What is Parotidectomy?
Parotidectomy refers to the surgical removal of the parotid gland. This gland is the largest of our major salivary glands.
Types of Parotidectomy
1. Superficial Parotidectomy:
Removal of the parotid tumour located on top of the facial nerve.
2. Deep Lobe Parotidectomy:
Removal of the parotid tumour located deep to the facial nerve. You may experience some weakness of facial movements after this procedure
3. Total Parotidectomy:
Removal of the entire parotid gland, usually performed for aggressive parotid cancers.
When is Parotidectomy Needed?
- Parotid cancers
- Benign parotid tumours with risk of becoming cancerous or recurrent infections
- To remove the lymph nodes within the parotid gland that are affected by the spread from other cancers of the head and neck region
How is the Surgery Performed?
- Performed under general anaesthesia
- A facial nerve monitor may be used
- Further details of the procedure will be provided by your ENT surgeon.

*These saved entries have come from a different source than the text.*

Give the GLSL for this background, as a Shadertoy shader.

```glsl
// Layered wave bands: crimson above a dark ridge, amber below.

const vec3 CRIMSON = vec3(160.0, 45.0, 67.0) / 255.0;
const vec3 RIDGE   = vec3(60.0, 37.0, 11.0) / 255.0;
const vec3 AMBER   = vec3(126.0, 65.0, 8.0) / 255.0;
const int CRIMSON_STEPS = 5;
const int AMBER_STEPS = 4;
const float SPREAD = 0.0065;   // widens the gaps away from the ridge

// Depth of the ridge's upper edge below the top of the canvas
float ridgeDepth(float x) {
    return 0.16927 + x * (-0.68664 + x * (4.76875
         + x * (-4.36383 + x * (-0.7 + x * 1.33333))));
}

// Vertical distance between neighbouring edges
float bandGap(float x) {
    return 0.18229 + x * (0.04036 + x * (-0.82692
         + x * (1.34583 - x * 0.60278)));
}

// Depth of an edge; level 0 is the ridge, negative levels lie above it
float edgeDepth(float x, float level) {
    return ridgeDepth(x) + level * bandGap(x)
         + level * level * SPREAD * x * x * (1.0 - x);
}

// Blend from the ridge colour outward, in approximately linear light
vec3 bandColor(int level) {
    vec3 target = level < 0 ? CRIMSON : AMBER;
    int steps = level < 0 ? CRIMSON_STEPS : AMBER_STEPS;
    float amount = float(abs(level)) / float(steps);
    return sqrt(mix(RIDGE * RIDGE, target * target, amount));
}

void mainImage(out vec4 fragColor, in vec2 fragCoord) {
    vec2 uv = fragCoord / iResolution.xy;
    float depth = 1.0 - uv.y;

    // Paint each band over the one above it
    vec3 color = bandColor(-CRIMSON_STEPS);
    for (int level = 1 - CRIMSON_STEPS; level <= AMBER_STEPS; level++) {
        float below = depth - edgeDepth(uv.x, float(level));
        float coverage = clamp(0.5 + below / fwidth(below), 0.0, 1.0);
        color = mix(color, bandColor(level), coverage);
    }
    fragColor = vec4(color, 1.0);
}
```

Preparation for Surgery
- You will undergo anaesthesia review and blood tests before the surgery to determine your fitness for surgery.

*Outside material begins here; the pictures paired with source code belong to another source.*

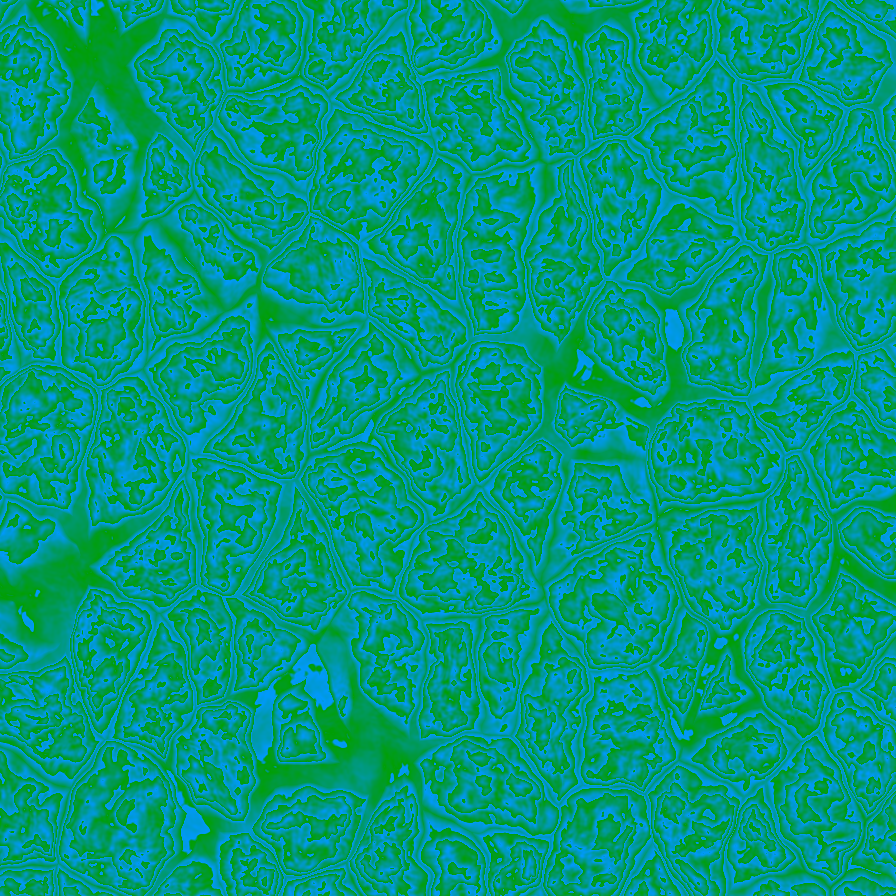
Reproduce this texture procedurally as a three.js fragment shader.

```glsl
// Wrapped height bands on a rough cellular hide: green to blue contours with flat creases.
varying vec2 vUv;

const float GREEN_LEVEL = 0.6;              // constant green channel
const float GREEN_LIFT = 0.02;              // extra green at the low end of a band
const vec2 BLUE_RANGE = vec2(0.02, 0.98);   // blue at the start and end of a band
const vec2 CELL_COUNT = vec2(11.0, 8.5);    // cells across and up
const float CELL_WARP = 0.028;              // bending of the cell walls
const float WALL_BANDS = 2.6;               // bands climbed from crease to cell top
const float LUMP_SCALE = 21.0;              // lumps across the canvas
const float LUMP_BANDS = 2.1;               // bands spanned by the largest lumps
const float GRAIN_SCALE = 190.0;            // fine grain across the canvas
const float GRAIN_BANDS = 0.22;
const float BASE_BANDS = 0.9;               // slow drift of the crease level
const float CREASE_PHASE = 0.36;            // mean crease level within a band
const float CREASE_WIDTH = 0.20;            // widest crease, in cell units
const float VEIN_DEPTH = 0.3;               // darkening of the widest creases
const float EDGE_SOFTNESS = 0.06;           // part of a band used to smooth its jump

vec2 hash2(vec2 p) {
  vec3 q = fract(p.xyx * vec3(0.1031, 0.1030, 0.0973));
  q += dot(q, q.yzx + 33.33);
  return fract((q.xx + q.yz) * q.zy);
}

float cornerSlope(vec2 cell, vec2 offset) {
  return dot(hash2(cell) * 2.0 - 1.0, offset);
}

// Gradient noise, roughly -0.7 to 0.7
float noise(vec2 p) {
  vec2 i = floor(p);
  vec2 f = p - i;
  vec2 u = f * f * f * (f * (f * 6.0 - 15.0) + 10.0);
  vec2 e = vec2(1.0, 0.0);
  float low = mix(cornerSlope(i, f), cornerSlope(i + e.xy, f - e.xy), u.x);
  float high = mix(cornerSlope(i + e.yx, f - e.yx), cornerSlope(i + e.xx, f - e.xx), u.x);
  return mix(low, high, u.y);
}

// Rotated octaves give lumps ringed by smaller lumps
float lumps(vec2 p) {
  mat2 turn = mat2(0.8, 0.6, -0.6, 0.8);
  float sum = 0.0;
  float amplitude = 1.0;
  for (int k = 0; k < 4; k++) {
    sum += amplitude * noise(p);
    p = turn * p * 1.93 + 17.3;
    amplitude *= 0.66;
  }
  return sum;
}

// Gap between the two nearest cell centres: zero on a wall
float wallDistance(vec2 p) {
  vec2 i = floor(p);
  vec2 f = p - i;
  float nearest = 8.0;
  float second = 8.0;
  for (int y = -1; y <= 1; y++) {
    for (int x = -1; x <= 1; x++) {
      vec2 g = vec2(float(x), float(y));
      float d = length(g + hash2(i + g + 41.0) - f);
      second = min(second, max(nearest, d));
      nearest = min(nearest, d);
    }
  }
  return second - nearest;
}

// Surface height, counted in colour bands
float height(vec2 p) {
  vec2 bend = vec2(noise(p * 9.0 + 3.0), noise(p * 9.0 + 57.0));
  bend += 0.35 * vec2(noise(p * 34.0 + 11.0), noise(p * 34.0 + 83.0));
  vec2 q = p + CELL_WARP * bend;

  float openness = smoothstep(0.02, 0.42, noise(p * 4.3 + 29.0));
  float inside = max(wallDistance(q * CELL_COUNT) - CREASE_WIDTH * openness, 0.0);
  float dome = 1.0 - exp(-inside * 4.0);
  float relief = mix(0.22, 1.0, smoothstep(0.0, 0.22, inside));

  float base = CREASE_PHASE + BASE_BANDS * noise(p * 6.0 + 71.0) - VEIN_DEPTH * openness;
  float grain = GRAIN_BANDS * noise(p * GRAIN_SCALE);
  return base + WALL_BANDS * dome
       + relief * (LUMP_BANDS * lumps(q * LUMP_SCALE) + grain);
}

// Sawtooth with a short smooth return
float softSaw(float h) {
  float f = fract(h);
  float rise = f / (1.0 - EDGE_SOFTNESS);
  float fall = 1.0 - smoothstep(1.0 - EDGE_SOFTNESS, 1.0, f);
  return min(rise, fall);
}

void main() {
  float band = softSaw(height(vUv));
  float green = GREEN_LEVEL + GREEN_LIFT * (1.0 - smoothstep(0.0, 0.25, band));
  gl_FragColor = vec4(0.0, green, mix(BLUE_RANGE.x, BLUE_RANGE.y, band), 1.0);
}
```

- Duration of surgery ranges from two to four hours, depending on the procedure and approach.
- You may need to stop aspirin and other blood thinning medications for seven to ten days before surgery to reduce the risk of bleeding. If you have to continue them for other medical reasons, please check with your ENT surgeon.
- Your surgery may be postponed if you develop a fever, cold, flu, sore throat or any other illnesses 24 to 48 hours before the day of surgery. Please inform the ENT clinic or surgeon if you feel unwell before the surgery.

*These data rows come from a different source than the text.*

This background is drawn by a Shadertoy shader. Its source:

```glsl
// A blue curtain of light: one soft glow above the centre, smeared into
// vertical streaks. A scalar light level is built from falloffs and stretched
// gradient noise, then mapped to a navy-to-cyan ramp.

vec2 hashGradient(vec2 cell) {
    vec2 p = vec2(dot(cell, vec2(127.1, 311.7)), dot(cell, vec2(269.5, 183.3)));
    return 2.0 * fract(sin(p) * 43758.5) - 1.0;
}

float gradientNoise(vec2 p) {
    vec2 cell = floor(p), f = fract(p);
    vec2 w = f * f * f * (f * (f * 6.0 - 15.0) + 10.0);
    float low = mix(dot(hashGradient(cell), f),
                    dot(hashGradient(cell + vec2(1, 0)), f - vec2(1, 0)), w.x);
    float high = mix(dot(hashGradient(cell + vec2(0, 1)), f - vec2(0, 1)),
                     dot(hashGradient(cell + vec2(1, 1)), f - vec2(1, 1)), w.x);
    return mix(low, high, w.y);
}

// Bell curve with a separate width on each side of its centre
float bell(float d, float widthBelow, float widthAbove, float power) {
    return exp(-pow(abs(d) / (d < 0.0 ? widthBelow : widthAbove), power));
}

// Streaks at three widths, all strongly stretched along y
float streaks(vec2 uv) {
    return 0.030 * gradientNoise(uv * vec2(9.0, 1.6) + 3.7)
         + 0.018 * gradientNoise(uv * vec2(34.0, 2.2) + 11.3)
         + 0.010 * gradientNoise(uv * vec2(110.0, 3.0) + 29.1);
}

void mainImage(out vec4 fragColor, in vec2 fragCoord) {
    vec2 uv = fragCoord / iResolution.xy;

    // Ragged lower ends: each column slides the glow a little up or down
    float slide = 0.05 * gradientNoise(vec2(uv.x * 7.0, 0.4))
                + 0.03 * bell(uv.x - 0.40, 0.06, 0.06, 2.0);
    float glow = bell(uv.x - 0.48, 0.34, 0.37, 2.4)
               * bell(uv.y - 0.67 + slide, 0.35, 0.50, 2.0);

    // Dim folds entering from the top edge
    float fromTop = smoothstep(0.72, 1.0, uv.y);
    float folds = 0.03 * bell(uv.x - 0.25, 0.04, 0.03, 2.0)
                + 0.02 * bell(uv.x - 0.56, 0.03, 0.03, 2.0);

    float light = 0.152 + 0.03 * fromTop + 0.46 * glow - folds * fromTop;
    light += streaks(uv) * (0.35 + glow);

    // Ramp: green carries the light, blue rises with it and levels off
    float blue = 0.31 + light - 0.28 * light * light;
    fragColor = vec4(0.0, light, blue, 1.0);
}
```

What to Expect Immediately After the Surgery?
- Stitches and numbness around the wound site
- A neck drain may be placed around the wound site.
- You will be able to eat, drink and talk after the surgery
Possible Risks of Surgery
1. Facial Weakness
As the facial nerve runs closely within the parotid gland, you may experience temporary weakness of facial movements, such as closing your eyes and facial asymmetry. Permanent damage to the facial nerve is rare (unless caused by cancer).
2. Bleeding / Wound Swelling
A neck drain may be placed during surgery to facilitate drainage of excess fluid, prevent the formation of blood clots and collection of saliva.
3. Wound Site and Ear Lobe Numbness
Numbness around the wound site is common after surgery. This improves as the wound heals. Injury to the greater auricular nerve may also cause numbness of the ear lobe.
4. Frey’s Syndrome
This is a rare complication whereby patients develop sweating over the cheek area when they are eating or salivating. This occurs due to abnormal regeneration of nerve fibres that control salivation with the nerve fibres that control sweating.
5. Wound Scarring and Infection
Your doctor may prescribe antibiotics to treat any infection. The chance of scar or keloid formation is less than 1%.
6. First Bite Syndrome
This is uncommon and occurs in the removal of deep lobe tumours. You may feel pain on your first bite which subsequently improves with each bite.
Home Care After Surgery
You can resume normal activities as your condition improves.
There are no restrictions on your diet. However, a soft diet is advised if you have throat discomfort.
Take pain medications or antibiotics as prescribed.
Keep the exposed wound clean and dry. Check your wound daily for:
• Discharge (blood, pus)
• Severe pain
If you develop any of the above, please inform the ENT clinic or surgeon immediately.
Care of Drain
If you are discharged with a neck drain, keep the drain well secured and anchor it at waist level. Remember to measure and record the amount of drainage daily.
Please keep to your appointment date and timing for review of the wound and removal of stitches or drain.